The Manch has underlined that from the day that Una flogging came to light, the atrocities against Dalits and minorities in the name of cow protection have only increased while the governments in the Centre and the state choose to remain quiet.
Mevani says that though Dalits have voted for various parties in Gujarat and are disillusioned with them, they particularly dislike the BJP and believe that voting for it in the forthcoming assembly polls would only result in moving towards the creation of a Hindu Rashtra.
“This time, we are not going to vote for the BJP. We are also trying to bring all the marginalised communities and minorities together. These will also include communities like Patels along with the working class and the farmers who have been at the receiving end during the more than two-decade rule of BJP in the state,” he added.
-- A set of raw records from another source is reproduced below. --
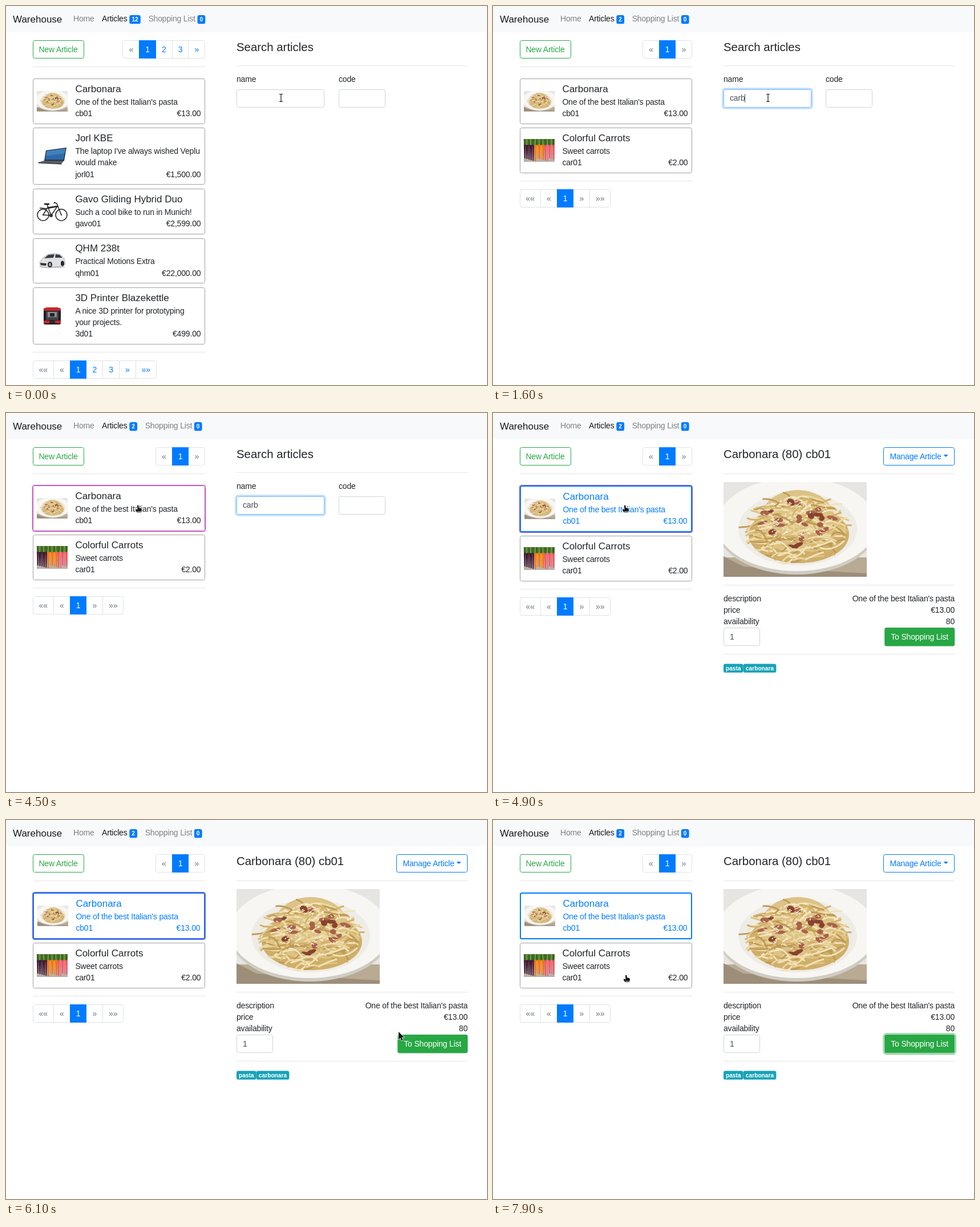
An HTML page for the animation above (8000 ms loop, 843x664 px).

```html
<!DOCTYPE html>
<html lang="en">
<head>
<meta charset="utf-8">
<title>Warehouse</title>
<style>
  html, body { margin: 0; width: 100%; height: 100%; overflow: hidden; background: #fff; }
  svg { display: block; width: 100vw; height: 100vh; }
  text { font-family: "Liberation Sans", Arial, sans-serif; white-space: pre; }
  .body { font-size: 14px; letter-spacing: -.0125em; }
  .serif { font-family: "Liberation Serif", Times, serif; font-size: 13.6px; }
</style>
</head>
<body>
<svg id="stage" viewBox="0 0 843 664">
  <defs id="art"></defs>
  <g id="page"></g>
  <g id="pointer"></g>
</svg>
<script>
const LOOP = 8000, STEP = 100;
const INK = '#212529', BLUE = '#007bff', GREEN = '#28a745', GREY = '#6c757d', LINE = '#dee2e6';
const LEFT = 47, RIGHT = 349;
const clamp = v => Math.max(0, Math.min(1, v));

// ---------- drawing helpers ----------
const rect = (x, y, w, h, fill, attrs = '') =>
  `<rect x="${x}" y="${y}" width="${w}" height="${h}" fill="${fill}" ${attrs}/>`;
const box = (x, y, w, h, stroke, fill = '#fff') =>
  rect(x + .5, y + .5, w - 1, h - 1, fill, `stroke="${stroke}" rx="3"`);
const path = (d, fill, attrs = '') => `<path d="${d}" fill="${fill}" ${attrs}/>`;
const ellipse = (x, y, rx, ry, fill, attrs = '') =>
  `<ellipse cx="${x}" cy="${y}" rx="${rx}" ry="${ry}" fill="${fill}" ${attrs}/>`;
const text = (x, y, s, { size, fill = INK, anchor = 'start', attrs = '' } = {}) =>
  `<text x="${x}" y="${y}" ${size ? `font-size="${size}"` : attrs || 'class="body"'} fill="${fill}" text-anchor="${anchor}" ${size ? attrs : ''}>${s}</text>`;
const rule = (x, y, w) => rect(x, y, w, 1, '#e5e5e5');
const badge = (x, y, w, s, fill = BLUE) => rect(x, y, w, 15.3, fill, 'rx="3.4"') +
  text(x + w / 2, Math.round(y + 11.3), s, { size: 10.2, fill: '#fff', anchor: 'middle', attrs: 'font-weight="700"' });
const ring = (x, y, w, h, color, opacity) =>
  rect(x - 1.4, y - 1.4, w + 2.8, h + 2.8, 'none', `rx="4.7" stroke="${color}" stroke-width="2.8" stroke-opacity="${opacity}"`);

// ---------- pictures ----------
function seeded(seed) {
  return () => (seed = (seed * 16807) % 2147483647) / 2147483647;
}

function pasta() {
  const rnd = seeded(77);
  const spot = spread => {
    const a = rnd() * 2 * Math.PI, r = Math.sqrt(rnd()) * spread;
    return [130 + 86 * r * Math.cos(a), 82 + 60 * r * Math.sin(a)];
  };
  let s = rect(0, 0, 251, 166, '#e6e5e1') + rect(0, 132, 251, 34, '#b9aa94') +
    path('M0 130L70 166H0ZM0 146L251 160V166H0Z', '#9d8e7a') +
    ellipse(128, 80, 140, 82, '#d0ccc3') + ellipse(128, 74, 140, 82, '#f7f6f3') +
    ellipse(130, 82, 104, 64, '#eeece6') + ellipse(132, 92, 88, 50, '#cfae6a') +
    ellipse(130, 68, 66, 54, '#dcc287');
  for (let i = 0; i < 190; i++) {
    const [x, y] = spot(.92), w = 18 + rnd() * 34, bend = rnd() * 30 - 20, tilt = rnd() * 20 - 10;
    const tone = ['#ecd9a2', '#dfc483', '#bf9a55', '#f2e4b9', '#d3b06a'][i % 5];
    s += path(`M${x - w / 2} ${y - tilt}q${w / 2} ${bend} ${w} ${2 * tilt}`, 'none', `stroke="${tone}" stroke-width="2.8"`);
  }
  for (let i = 0; i < 24; i++) {
    const [x, y] = spot(.74);
    s += ellipse(x, y - 13, 5 + rnd() * 6, 2.5 + rnd() * 3, i % 3 ? '#a8624a' : '#87432f',
      `transform="rotate(${rnd() * 70 - 35} ${x} ${y - 13})"`);
  }
  for (let i = 0; i < 90; i++) {
    const [x, y] = spot(.7);
    s += path(`M${x} ${y - 16}l${rnd() * 14 - 7} ${rnd() * 8 - 4}`, 'none', 'stroke="#f8f1dc" stroke-width="1.5"');
  }
  return s;
}

function carrots() {
  const tones = ['#4a1d3a', '#35152c', '#ff8c22', '#ef7414', '#ee5863', '#f5707a'];
  let s = rect(-27, -20, 54, 40, '#b9b0aa') + rect(-27, -20, 54, 13, '#48732b');
  for (let i = 0; i < 15; i++) {
    const x = -27 + i * 3.6, end = 14 + (i * 7) % 6;
    s += path(`M${x} -10h3.700L${x + 2.9} ${end}h-1.900Z`, tones[2 * (i / 5 | 0) + i % 2]) +
      path(`M${x + 1.5} -9l${i % 3 - 1} -11`, 'none', `stroke="${i % 2 ? '#7ea544' : '#315c21'}" stroke-width="1.500"`);
  }
  return s;
}

const laptop = () => path('M-11 -10L25 -15 21 8 -14 8Z', '#22272e') + path('M-10 -9L23.500 -13.500 20 6.500 -12.500 6.500Z', '#2d6aa8') +
  path('M-10 -9L23.500 -13.500 22 -5 -11 0Z', '#3f80bd') +
  path('M-14 8H21L16 13 -25 11Z', '#555b62') + path('M-25 11L16 13 17 14.500 -24 12.500Z', '#20242a');

const bike = () => [-16, 16].map(x => ellipse(x, 6, 10, 10, 'none', 'stroke="#222" stroke-width="1.500"') +
    ellipse(x, 6, 1.2, 1.2, '#333')).join('') +
  path('M-16 6L-8 -7 9 -9 -2 7 -16 6M-9 -12L-2 7M8 -14L16 6M8 -14L4 -16 3 -14M-22 -6L-9 -5', 'none', 'stroke="#222" stroke-width="1.500"') +
  path('M-8 -6L9 -9', 'none', 'stroke="#222" stroke-width="2.500"') +
  path('M-14 -13H-5', 'none', 'stroke="#111" stroke-width="2.500"') + ellipse(-2, 7, 3, 3, '#333');

const car = () => ellipse(0, 11, 23, 2, '#c9c9c9') +
  path('M-22 3L-17 -4 -8 -11Q4 -14 14 -11L21 -4 23 6 18 10 -13 12 -21 10Z', '#dfe1e3', 'stroke="#8d9195" stroke-width=".6"') +
  path('M-14 -4L-7 -10 4 -11 2 -5ZM5 -5L6 -11 13 -10 18 -5Z', '#363d44') +
  path('M-21 4L-10 5 -11 9 -20 8Z', '#30343a') + ellipse(-4, 7, 4, 5, '#25282c') + ellipse(-4, 7, 2, 3, '#a5a9ad') +
  ellipse(18, 5, 3, 4.5, '#25282c');

const printer = () => rect(-15, -14, 30, 29, '#1d1d20', 'rx="3"') + path('M-15 -9Q-14 -15 -9 -15H9Q14 -15 15 -9Z', '#c9252f') +
  rect(-11, -8, 22, 15, '#44464b') + rect(-8, -7, 16, 9, '#8b8f95') + rect(-4, -5, 8, 6, '#25262a') +
  rect(-15, 8, 30, 5, '#c9252f', 'rx="2"') + rect(-5, 8, 10, 5, '#2b2b2e');

document.getElementById('art').innerHTML =
  `<clipPath id="frame"><rect width="251" height="166"/></clipPath><g id="pasta" clip-path="url(#frame)">${pasta()}</g>`;

// ---------- data ----------
const article = (name, code, price, lines, thumb) => ({ name, code, price, lines, thumb });
const CARBONARA = article('Carbonara', 'cb01', '€13.00', ["One of the best Italian's pasta"],
  () => '<use href="#pasta" transform="translate(-27 -18) scale(.2155)"/>');
const CARROTS = article('Colorful Carrots', 'car01', '€2.00', ['Sweet carrots'], carrots);
const CATALOG = [
  CARBONARA,
  article('Jorl KBE', 'jorl01', '€1,500.00', ["The laptop I've always wished Veplu", 'would make'], laptop),
  article('Gavo Gliding Hybrid Duo', 'gavo01', '€2,599.00', ['Such a cool bike to run in Munich!'], bike),
  article('QHM 238t', 'qhm01', '€22,000.00', ['Practical Motions Extra'], car),
  article('3D Printer Blazekettle', '3d01', '€499.00', ['A nice 3D printer for prototyping', 'your projects.'], printer)
];
const SUGGESTIONS = ['fedora jorl kbe', 'jorl kbe', 'fedora jorl kbe', 'Gavo Gliding Hybrid Duo'];

// ---------- page parts ----------
function header(count) {
  const w = count > 9 ? 19.5 : 13.8, x = 229.9 + w;
  const faded = { fill: '#808081' };
  return rect(0, 0, 843, 46, '#f8f9fa') + text(12, 29, 'Warehouse', { size: 17, fill: '#19191a' }) +
    text(118, 27, 'Home', faded) + text(168, 27, 'Articles', { fill: '#19191a' }) + badge(216.3, 16, w, count) +
    text(x, 27, 'Shopping List', faded) + badge(x + 86.1, 16, 13.8, '0');
}

const pageWidth = label => label.length > 1 ? 36.25 : 28.75;
const pagesWidth = labels => labels.reduce((sum, label) => sum + pageWidth(label), .85);

function pagination(x, y, labels) {
  const single = !labels.includes('2'), start = Math.round(x), end = Math.round(x + pagesWidth(labels));
  let s = box(start, y, end - start, 32, LINE), active = '';
  labels.forEach((label, i) => {
    const w = pageWidth(label), left = Math.round(x);
    const disabled = label[0] === '«' || (single && label[0] === '»');
    if (i) s += rect(left, y, 1, 32, LINE);
    if (label === '1') active = rect(left, y, Math.round(x + w + .85) - left, 32, BLUE);
    const caption = text(x + w / 2 + .5, y + 21, label, { anchor: 'middle', fill: active && label === '1' ? '#fff' : disabled ? GREY : BLUE });
    if (label === '1') active += caption; else s += caption;
    x += w;
  });
  return s + active;
}

function card(item, top, selected, outlined) {
  const inset = selected ? 1 : 0;
  const height = 59.2 + 20.4 * item.lines.length + 2 * inset;
  const y = Math.round(top), h = Math.round(top + height) - y, w = RIGHT - LEFT;
  const fill = selected ? BLUE : INK, x = 121.4 + inset;
  const base = i => Math.floor(top + inset + 46.2 + 20.4 * i);
  const last = base(item.lines.length);
  let s = '';
  if (outlined) s += rect(LEFT - .5, y - .5, w + 1, h + 1, '#fff', 'rx="3" stroke="#d978cf"') +
    rect(LEFT - .5, y - .5, w + 1, h + 1, 'none', 'rx="3" stroke="#a62ca6" stroke-dasharray="1 1"');
  s += selected ? rect(LEFT + 1, y + 1, w - 2, h - 2, '#fff', `rx="2.6" stroke="${BLUE}" stroke-width="2"`)
    : box(LEFT, y, w, h, outlined ? '#c458c0' : '#a0a0a0');
  s += `<g transform="translate(${81 + inset} ${Math.round(top + height / 2)})">${item.thumb()}</g>`;
  s += text(x, Math.floor(top + inset + 24.2), item.name, { size: 17, fill });
  item.lines.forEach((line, i) => s += text(x, base(i), line, { fill }));
  s += text(x, last, item.code, { fill }) + text(341.4 - inset, last, item.price, { fill, anchor: 'end' });
  return { svg: s, height };
}

function listing(items, full, selected, outlined) {
  const numbers = full ? ['1', '2', '3'] : ['1'], short = ['«', ...numbers, '»'];
  let s = box(LEFT, 60, 90, 32, GREEN) + text(91.5, 81, 'New Article', { fill: GREEN, anchor: 'middle' }) +
    pagination(RIGHT - pagesWidth(short), 60, short) + rule(LEFT, 106, RIGHT - LEFT);
  let top = 127;
  items.forEach((item, i) => {
    const c = card(item, top, selected && i === 0, outlined && i === 0);
    s += c.svg;
    top += c.height + 6.8;
  });
  const y = Math.floor(top + 6.8);
  return s + rule(LEFT, y, RIGHT - LEFT) + pagination(46.6, y + 15, ['««', ...short, '»»']);
}

function search(typed, focus, caret, suggest) {
  let s = text(404, 79, 'Search articles', { size: 20.4 }) + rule(404, 104, 405) +
    text(404, 133, 'name') + text(583, 133, 'code') +
    box(583, 146, 82, 32, '#ced4da') + box(404, 146, 154, 32, focus ? '#80bdff' : '#ced4da');
  if (focus) s += ring(404, 146, 154, 32, BLUE, .25 * focus);
  s += text(415, 166, typed, { fill: '#495057' });
  if (caret) s += rect([415, 422, 429, 434, 441][typed.length], 154, 1, 15, '#495057');
  if (suggest) {
    s += rect(403, 180, 175, 136, '#000', 'opacity=".12" rx="3"') + rect(404, 179, 173, 135, '#141823', 'rx="2"');
    SUGGESTIONS.forEach((line, i) =>
      s += text(414.5, Math.round(204 + 30.5 * i), line, { fill: '#c9ccd2', attrs: 'class="serif"' }));
  }
  return s;
}

function detail(hover, focus) {
  let s = text(404, 79, 'Carbonara (80) cb01', { size: 20.4 }) +
    box(684, 60, 125, 32, BLUE) + text(695.4, 81, 'Manage Article', { fill: BLUE }) + path('M789.500 73h8.200l-4.100 4.100Z', BLUE) +
    rule(404, 106, 405) + '<use href="#pasta" x="404" y="121"/>' + rule(404, 301, 405);
  [['description', CARBONARA.lines[0]], ['price', CARBONARA.price], ['availability', '80']].forEach(([label, value], i) =>
    s += text(404, 330 + 20 * i, label) + text(809, 330 + 20 * i, value, { anchor: 'end' }));
  s += box(404, 376, 64, 32, '#ced4da') + text(415, 397, '1', { fill: '#495057' }) +
    rect(686.2, 376, 123, 32.4, hover ? '#218838' : GREEN, 'rx="3.4"');
  if (focus) s += ring(686.2, 376, 123, 32.4, GREEN, .5 * focus) +
    rect(685.5, 375.5, 124, 33, 'none', 'rx="3.4" stroke="#fff" stroke-dasharray="1 1"');
  return s + text(747.6, 397, 'To Shopping List', { fill: '#fff', anchor: 'middle' }) + rule(404, 422, 405) +
    badge(404, 439.5, 34.6, 'pasta', '#17a2b8') + badge(438.6, 439.5, 57.8, 'carbonara', '#17a2b8');
}

// ---------- pointer ----------
const OUTLINE = 'stroke="#fff" stroke-width="1.6" paint-order="stroke" stroke-linejoin="round"';
const BEAM = 'M-3 -6.500H-.8L0 -5.800 .8 -6.500H3M0 -6V6M-3 6.500H-.8L0 5.800 .8 6.500H3';
const POINTERS = {
  beam: path(BEAM, 'none', 'stroke="#fff" stroke-width="2.600"') + path(BEAM, 'none', 'stroke="#111" stroke-width="1.200"'),
  arrow: path('M0 0V13.500L3.100 10.700 5.300 15.500 7.600 14.500 5.400 9.800H9.700Z', '#111', OUTLINE),
  hand: path('M-2 -6Q-.8 -7 .3 -6L.8 -2 4.500 -1Q6 -.4 6 1.500L5 6H-2.500L-5.200 2Q-5.500 0 -3.500 .5L-1.500 1.500Z', '#111', OUTLINE) +
    path('M-2 4.500H5', 'none', 'stroke="#fff" stroke-width=".8"')
};
const TRACK = [
  [0, 482, 161, 'beam'], [2600, 482, 161, 'beam'], [2700, 503, 168, 'beam'], [2800, 544, 192, 'arrow'],
  [2900, 500, 210, 'arrow'], [3000, 420, 211, 'arrow'], [3100, 345, 203, 'hand'], [3200, 285, 194, 'hand'],
  [3300, 242, 186, 'hand'], [3400, 242, 186, 'hand'], [3700, 232, 168, 'hand'], [5300, 232, 168, 'hand'],
  [5400, 452, 185, 'arrow'], [6200, 722, 398, 'hand'], [6900, 722, 398, 'hand'], [7000, 480, 352, 'arrow'],
  [7100, 233, 307, 'arrow'], [7600, 233, 307, 'arrow'], [7800, 234, 288, 'hand'], [7900, 234, 278, 'hand'],
  [8000, 234, 278, 'hand']
];

function pointer(t) {
  const i = TRACK.findIndex(key => key[0] > t);
  const [t0, x0, y0, kind] = TRACK[i - 1], [t1, x1, y1] = TRACK[i];
  const k = (t - t0) / (t1 - t0);
  return `<g transform="translate(${Math.round(x0 + (x1 - x0) * k)} ${Math.round(y0 + (y1 - y0) * k)})">${POINTERS[kind]}</g>`;
}

// ---------- timeline ----------
const during = (t, ...spans) => spans.some(([from, to]) => t >= from && t < to);

function page(t) {
  const full = t < 1600, narrowed = during(t, [1700, 2400]);
  const items = full ? CATALOG : narrowed ? [CARBONARA] : [CARBONARA, CARROTS];
  const typed = 'carb'.slice(0, clamp((t - 1200) / 400) * 4);
  const caret = during(t, [400, 900], [1300, 2200], [2700, 3200], [3600, 4100]);
  let right = '';
  if (t < 4600) right = search(typed, clamp((t - 200) / 200), caret, during(t, [400, 1300]));
  else if (t >= 4900) right = detail(during(t, [6200, 7000]), clamp((t - 6200) / 200));
  return header(full ? 12 : items.length) + listing(items, full, t >= 4600, during(t, [4500, 6300])) + right;
}

const pageLayer = document.getElementById('page'), pointerLayer = document.getElementById('pointer');
let shown = -1;
function draw(now) {
  const t = Math.floor((now % LOOP) / STEP) * STEP;
  if (t !== shown) {
    shown = t;
    pageLayer.innerHTML = page(t);
    pointerLayer.innerHTML = pointer(t);
  }
  requestAnimationFrame(draw);
}
draw(performance.now());
</script>
</body>
</html>
```
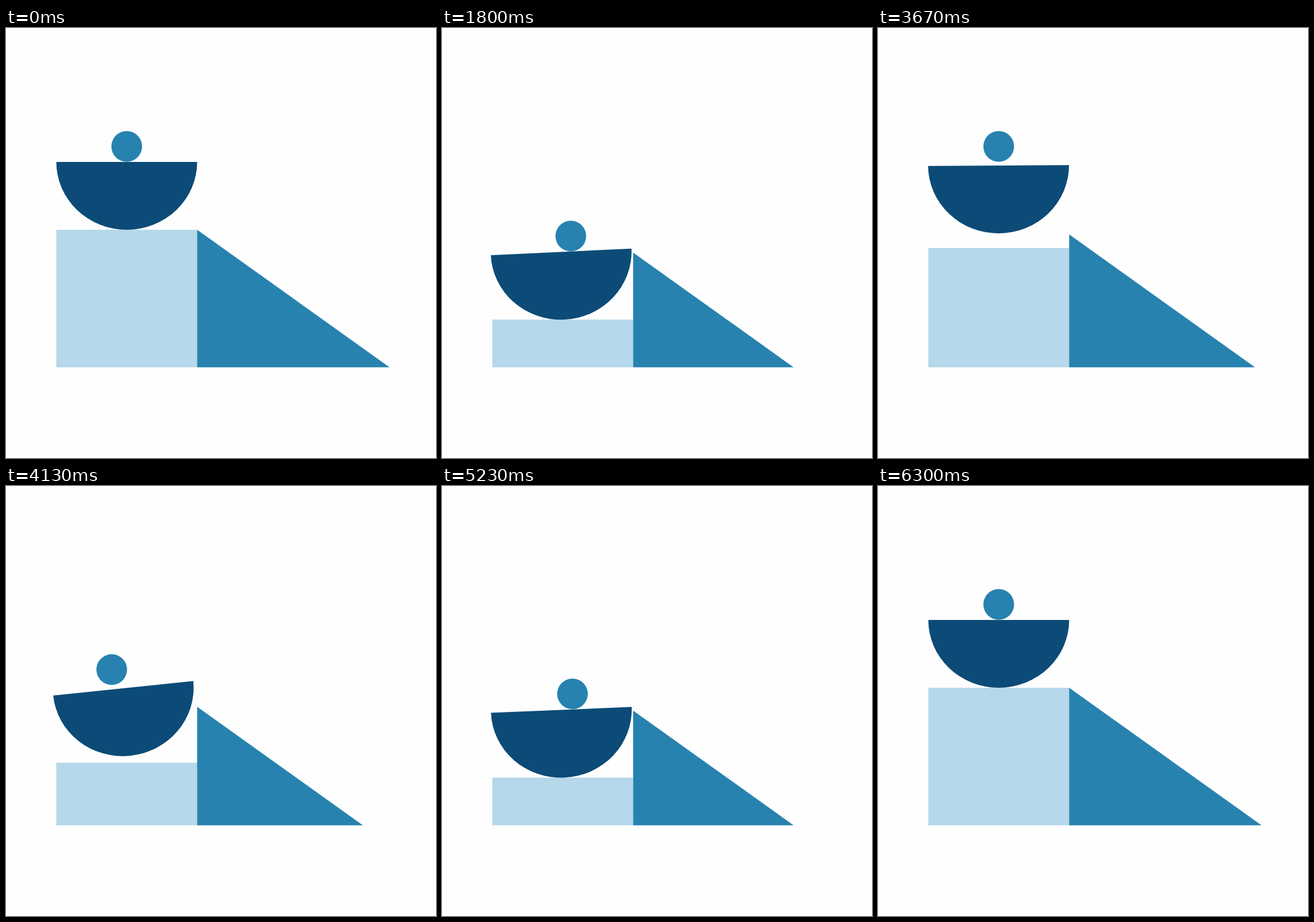
An HTML page that plays this animation: 748 px wide and 748 px high, repeating every 6710 ms.

```html
<!DOCTYPE html>
<html lang="en">
<head>
<meta charset="utf-8">
<title>Balancing shapes</title>
<style>
  html, body { margin: 0; width: 100%; height: 100%; overflow: hidden; background: #fefefe; }
  svg { display: block; width: 100%; height: 100%; }
</style>
</head>
<body>
<svg viewBox="0 0 748 748">
  <path id="block" fill="#b5d8ea"/>
  <path id="ramp" fill="#2782af"/>
  <path id="bowl" fill="#0c4b77" d="M-122.5-59H122.5A122.5 118 0 0 1-122.5-59Z"/>
  <circle id="ball" fill="#2782af" r="26.7"/>
</svg>
<script>
const LOOP = 6710, FRAME = 100 / 3, PASS = 101;
const LAND = 31, LIFT = 59, END = 88;
const FLOOR = 590.2, SEAM = 332.5;
const [block, ramp, bowl, ball] = ['block', 'ramp', 'bowl', 'ball'].map(id => document.getElementById(id));

function ease(f, from, to) {
  const s = Math.min(1, Math.max(0, (f - from) / (to - from)));
  return s * s * (3 - 2 * s);
}

// Offset from rest: drop to low, settle at held, then lift back to zero.
function bounce(f, delay, low, held = low) {
  return low * ease(f, delay, LAND)
    + (held - low) * ease(f, LAND, LIFT)
    - held * ease(f, LIFT, END);
}

// The first pass skips every third frame, the second shows them all.
function frameAt(ms) {
  const k = Math.floor((ms + 5) / FRAME);
  if (k >= PASS) return k - PASS;
  return k % 3 === 2 ? k - 1 : k;
}

function draw(ms) {
  const f = frameAt(ms % LOOP);
  const squash = bounce(f, 0, 1);
  const scale = 1 - 0.166 * squash;
  block.setAttribute('d', `M87.5 ${FLOOR}V${351 + 156.3 * squash}H${SEAM}V${FLOOR}Z`);
  ramp.setAttribute('d', `M${SEAM} ${FLOOR}V${590 - 239 * scale}L${SEAM + 334.7 * scale} ${FLOOR}Z`);

  const bowlY = 292 + bounce(f, 6, 156.4);
  const tilt = bounce(f, 6, -7.75, -2.2);
  bowl.setAttribute('transform', `translate(210 ${bowlY}) rotate(${tilt})`);

  ball.setAttribute('cx', 210 + bounce(f, 9, -37.3, 18.8));
  ball.setAttribute('cy', 206 + bounce(f, 9, 162, 155.4));
}

const start = performance.now();
function tick() {
  draw(performance.now() - start);
  requestAnimationFrame(tick);
}
tick();
</script>
</body>
</html>
```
Mevani claims that the Una March had a massive impact as it sparked off agitations and movements in different parts of the country. He believes that the BJP fielding a Dalit for the Presidential post is a deeply planned 'political gimmick' and 'tokensim' to tame this upheaval.
“They want to dilute the impact of the Una march, the agitation that had followed Rohith Vemula's death and the impact of the Bhim Army but they will not be able to do so. Their attacks on the Dalits have not declined and they have not even spared Rohith Vemula's mother Radhika Vemula. Dalits are in no mood to let them go scot free,” Mevani said.
Dalits, in particular, have been giving the party a severe headache by the way of protests and agitations at regular intervals. Recently, the community took out an agitation which asked pointed questions to Dalit representatives in Parliament and the state assembly as to what they have been doing in light of growing instances of lynchings, cow vigilantism and Dalit atrocities.
They also carried out a unique protest in Surendranagar in May seeking rations for cows so that the bovines do not have to feed on toxic grass and plastic waste in the state.
Cleansing 'casteist ideologies'
In fact, to cleanse Uttar Pradesh Chief Minister Yogi Adityanath of his 'casteist ideologies', Dalits in Gujarat came up with the idea of sending a 125-kg soap embossed with an image of Gautam Buddha. This was also to mark the 125th birth anniversary of BR Ambedkar who had embraced Buddhism with a view to fight casteism in Indian society.
Dalit rights leader Martin Macwan was quoted as saying, “After attaining enlightenment 2,500 years ago, Buddha had taken Sunit, a scavenger, as his disciple at Kushinagar near Varanasi to protest the prevailing caste system. It is the same place, the Uttar Pradesh chief minister recently chose to distribute soaps and shampoo before visiting the Dalits. It indicates that Yogi, under the influence of Manusmriti, wants to reverse what Buddha has done. We feel that Yogi’s casteist ideologies can be cleaned by Buddha’s message. We can fight the ideologies of saffron groups and Yogi through the ideologies of Buddha.”
The soap was manufactured for Rs 3,200, the money for which was donated by Dalit women and it was displayed on the premises of Centre for Development in Ahmedabad.
Once again, the message coming from the land of Mahatma Gandhi, who was described as a 'chatur baniya' by BJP national president Amit Shah recently, is that the Dalit uprising is in full swing. This time the message will be more shrill, and likely to cause BJP worry because Gujarat - its laboratory of Hindutva – will soon be going to the polls.